Frode shook his head, “No, the humans protect the Great Savanna. Without them, it would have already been destroyed. You yourself predicted that they would come and do great things for us when you were alive. Humans that could command the fire and spend stat points before they reached adulthood. That was your prophecy, father.”
“Great does not always follow benevolence,” his father said sadly, “I was not insane when I was granted that prophecy, but the prophecy was limited at the time. When I died and came here I was able to talk to people that understood me and didn’t label me a Mad Shaman. I grew more powerful and saw the prophecy more clearly. With Salmaana’s help, we were able to see even clearer. The humans are destined to destroy all the lessor Spirit Vessels, which is a great dead of benevolence. But with this deeper sight Salmaana has granted us, we also discovered they will accomplish great deeds of malevolence as well.”

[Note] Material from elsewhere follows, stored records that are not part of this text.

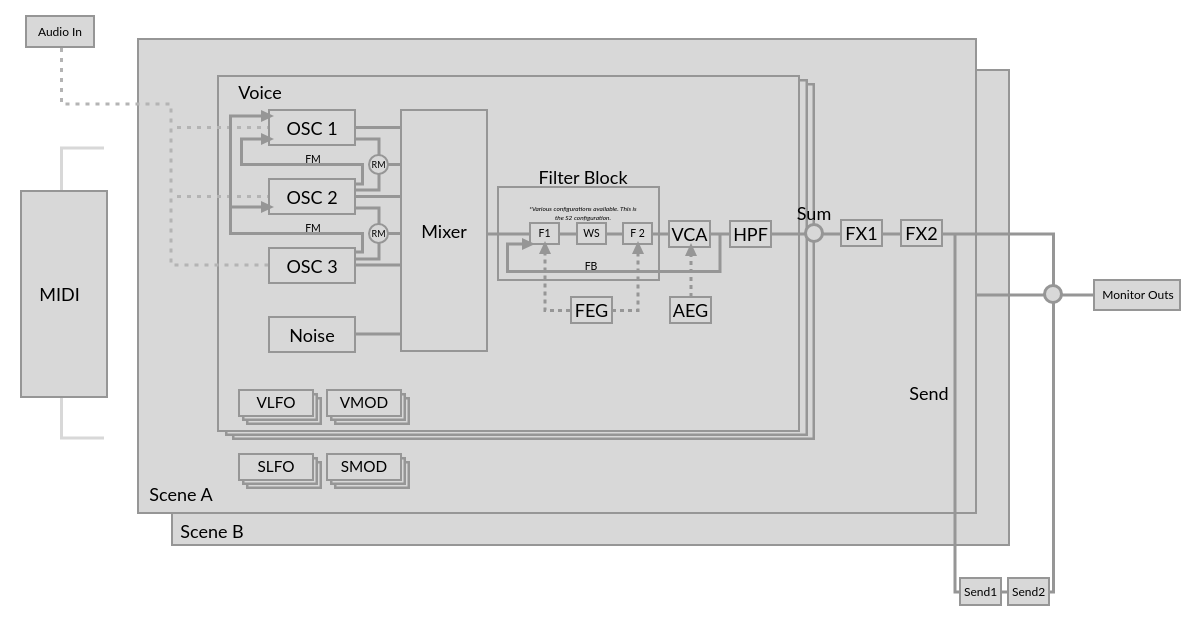
<!DOCTYPE html>
<html lang="en">
<head>
<meta charset="utf-8">
<title>Synthesizer signal flow</title>
<style>
:root {
  --paper: #fff;
  --fill: #d8d8d8;
  --line: #969696;
  --dots: #b4b4b4;
  --ink: #000;
  --b: 2.5px;
}
* { box-sizing: border-box; }
html, body { margin: 0; overflow: hidden; background: var(--paper); }
.diagram {
  position: relative; width: 1200px; height: 622px; overflow: hidden;
  font: 18px/1 Lato, "Open Sans", sans-serif; color: var(--ink);
}
.panel, .node {
  position: absolute; left: var(--x); top: var(--y); width: var(--w); height: var(--h);
  background: var(--fill); border: var(--b) solid var(--line);
}
.node { display: flex; align-items: center; justify-content: center; white-space: nowrap; }
.stack {
  font-size: 15.3px;
  box-shadow: 4px 4px 0 -2.5px var(--fill), 4px 4px var(--line),
    8px 8px 0 -2.5px var(--fill), 8px 8px var(--line);
}
.voice {
  box-shadow: 8px 4px 0 -2.5px var(--fill), 8px 4px var(--line),
    15px 8px 0 -2.5px var(--fill), 15px 8px var(--line);
}
.osc, .noise { --x: 268px; --w: 88px; --h: 37px; }
.small { font-size: 12px; }
.tiny { font-size: 10.5px; border-width: 2px; }
.ring { border-radius: 50%; font-size: 9px; border-width: 2px; }
.sum { border-width: 3px; }
.label {
  position: absolute; left: var(--x); top: var(--y);
  transform: translate(-50%, -50%); white-space: nowrap; text-align: center;
}
.mod { font-size: 10.5px; }
.note { font-size: 6.5px; line-height: 8.5px; font-style: italic; }
.wires { position: absolute; left: 0; top: 0; fill: none; stroke: var(--line); stroke-width: 3; }
.wires .heads { fill: var(--line); stroke: none; }
.wires .dotted { stroke-dasharray: 4 4; }
.wires .audio { stroke: var(--dots); stroke-dasharray: 4 6; }
.wires .midi { stroke: var(--fill); }
</style>
</head>
<body>
<main class="diagram">
  <section class="panel" style="--x:171px;--y:69px;--w:839px;--h:477px"></section>
  <section class="panel" style="--x:137px;--y:38px;--w:840px;--h:476px"></section>
  <section class="panel voice" style="--x:217px;--y:75px;--w:583px;--h:357px"></section>
  <section class="panel" style="--x:497px;--y:186px;--w:163px;--h:95px"></section>

  <svg class="wires" width="1200" height="622" viewBox="0 0 1200 622" aria-hidden="true">
    <defs>
      <path id="head" d="M0 0L-13 -6V6Z"/>
    </defs>
    <g class="midi">
      <path d="M61.5 191V148H104"/>
      <path d="M61.5 397V438H104"/>
    </g>
    <g class="audio">
      <path d="M61.5 48V104H171V265H268"/>
      <path d="M177 127.5H268M177 196.5H268"/>
    </g>
    <g class="oscillators">
      <path d="M355 127.5H401M355 196.5H401M355 265H401M355 334H401"/>
      <path d="M355 139H379V190H355M379 164.5H401"/>
      <path d="M355 208H379V259H355M379 233.5H401"/>
      <path d="M355 184H362.5V164.5H241.5V139H263"/>
      <path d="M355 252H362.5V233.5H230.5V116H263M230.5 207H263"/>
    </g>
    <g class="output">
      <path d="M487 234H1053.5V592H955V234"/>
      <path d="M976 295H1094"/>
    </g>
    <path class="feedback" d="M720 234V271.5H507.5V244H524"/>
    <g class="dotted">
      <path d="M570 310.5H545V252M612 310.5H638V252"/>
      <path d="M691 297V254"/>
    </g>
  </svg>

  <div class="node small" style="--x:25px;--y:15px;--w:70px;--h:33px">Audio In</div>
  <div class="node" style="--x:20px;--y:190px;--w:88px;--h:208px;padding-right:9px">MIDI</div>

  <div class="node osc" style="--y:109px">OSC 1</div>
  <div class="node osc" style="--y:178px">OSC 2</div>
  <div class="node osc" style="--y:247px">OSC 3</div>
  <div class="node noise" style="--y:316px">Noise</div>
  <div class="node ring" style="--x:368px;--y:154px;--w:21px;--h:21px">RM</div>
  <div class="node ring" style="--x:368px;--y:223px;--w:21px;--h:21px">RM</div>
  <div class="node" style="--x:400px;--y:109px;--w:88px;--h:243px">Mixer</div>

  <div class="node tiny" style="--x:529px;--y:222px;--w:31px;--h:23px">F1</div>
  <div class="node tiny" style="--x:576px;--y:222px;--w:31px;--h:23px">WS</div>
  <div class="node tiny" style="--x:622px;--y:222px;--w:31px;--h:23px">F 2</div>
  <div class="node" style="--x:668px;--y:220px;--w:43px;--h:28px">VCA</div>
  <div class="node" style="--x:729px;--y:220px;--w:43px;--h:28px">HPF</div>
  <div class="node" style="--x:570px;--y:296px;--w:43px;--h:28px">FEG</div>
  <div class="node" style="--x:669px;--y:296px;--w:43px;--h:28px">AEG</div>

  <div class="node ring sum" style="--x:804px;--y:223px;--w:20px;--h:20px"></div>
  <div class="node" style="--x:840px;--y:219px;--w:43px;--h:28px">FX1</div>
  <div class="node" style="--x:900px;--y:219px;--w:43px;--h:28px">FX2</div>
  <div class="node ring sum" style="--x:1043px;--y:284px;--w:20px;--h:20px"></div>
  <div class="node small" style="--x:1093px;--y:279px;--w:88px;--h:32px;padding-left:2px">Monitor Outs</div>
  <div class="node small" style="--x:959px;--y:577px;--w:43px;--h:29px">Send1</div>
  <div class="node small" style="--x:1007px;--y:577px;--w:43px;--h:29px">Send2</div>

  <div class="node stack" style="--x:238px;--y:389px;--w:76px;--h:28px">VLFO</div>
  <div class="node stack" style="--x:326px;--y:389px;--w:76px;--h:28px">VMOD</div>
  <div class="node stack" style="--x:238px;--y:453px;--w:76px;--h:28px">SLFO</div>
  <div class="node stack" style="--x:326px;--y:453px;--w:76px;--h:28px">SMOD</div>

  <svg class="wires" width="1200" height="622" viewBox="0 0 1200 622" aria-hidden="true">
    <g class="heads">
      <use href="#head" x="274" y="116"/>
      <use href="#head" x="274" y="139"/>
      <use href="#head" x="274" y="207"/>
      <use href="#head" x="535" y="244"/>
      <use href="#head" transform="translate(545 241) rotate(-90)"/>
      <use href="#head" transform="translate(638 241) rotate(-90)"/>
      <use href="#head" transform="translate(691 243) rotate(-90)"/>
    </g>
  </svg>

  <span class="label" style="--x:260px;--y:92px">Voice</span>
  <span class="label" style="--x:181px;--y:494px">Scene A</span>
  <span class="label" style="--x:212px;--y:531px">Scene B</span>
  <span class="label" style="--x:583px;--y:177px">Filter Block</span>
  <span class="label" style="--x:814px;--y:213px">Sum</span>
  <span class="label" style="--x:929px;--y:393px">Send</span>
  <span class="label mod" style="--x:313px;--y:159px">FM</span>
  <span class="label mod" style="--x:313px;--y:228px">FM</span>
  <span class="label mod" style="--x:591px;--y:266px">FB</span>
  <span class="label note" style="--x:583px;--y:213px">*Various configurations available. This is<br>the S2 configuration.</span>
</main>
</body>
</html>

Frode reached the top of the tower and stood on its flat surface, overlooking the entirety of the great Martyr city. He stepped to the edge and caught a glimpse of the feast’s fire breathing life into the dull greyness of the city.
“They will destroy the Great Savanna if they are allowed to,” his father continued.
Frode turned to face his father and shook his hard head. He refused to believe that James and the other humans; the humans that grew stronger under his very eyes, who fought side by side with him, who helped bury Dreng, would ever betray them. The humans were wise, intelligent, and they were fearsome friends. They would never betray the Great Savanna. Frode wanted to tell his father all that and more, but he couldn’t. His breath caught in his chest as his body lurched. His father pushed him off the tower.
“I am proud of you my son. Please do come visit when you have enough power again!” his father yelled as he looked over the edge of the tower, “In the meantime, look out for the signs!”
Pain snaked through Frode’s body and lit all of his nerves on fire. He came to with a powerful roar that could have come from Dreng himself. He was back in the Chieftain’s hut.
Frode calmed his breathing and deactivated Martyr’s rage, allowing his wounds to slowly seal. The prisoner’s below him tossed and turned peacefully. He couldn’t sense any of the Lich King’s evil within them anymore. They would heal as long as they could overcome Omero’s PTSD insanity. Frode wanted to feel relieved now that his portion of helping the prisoners recover was completed. Instead, he felt restless.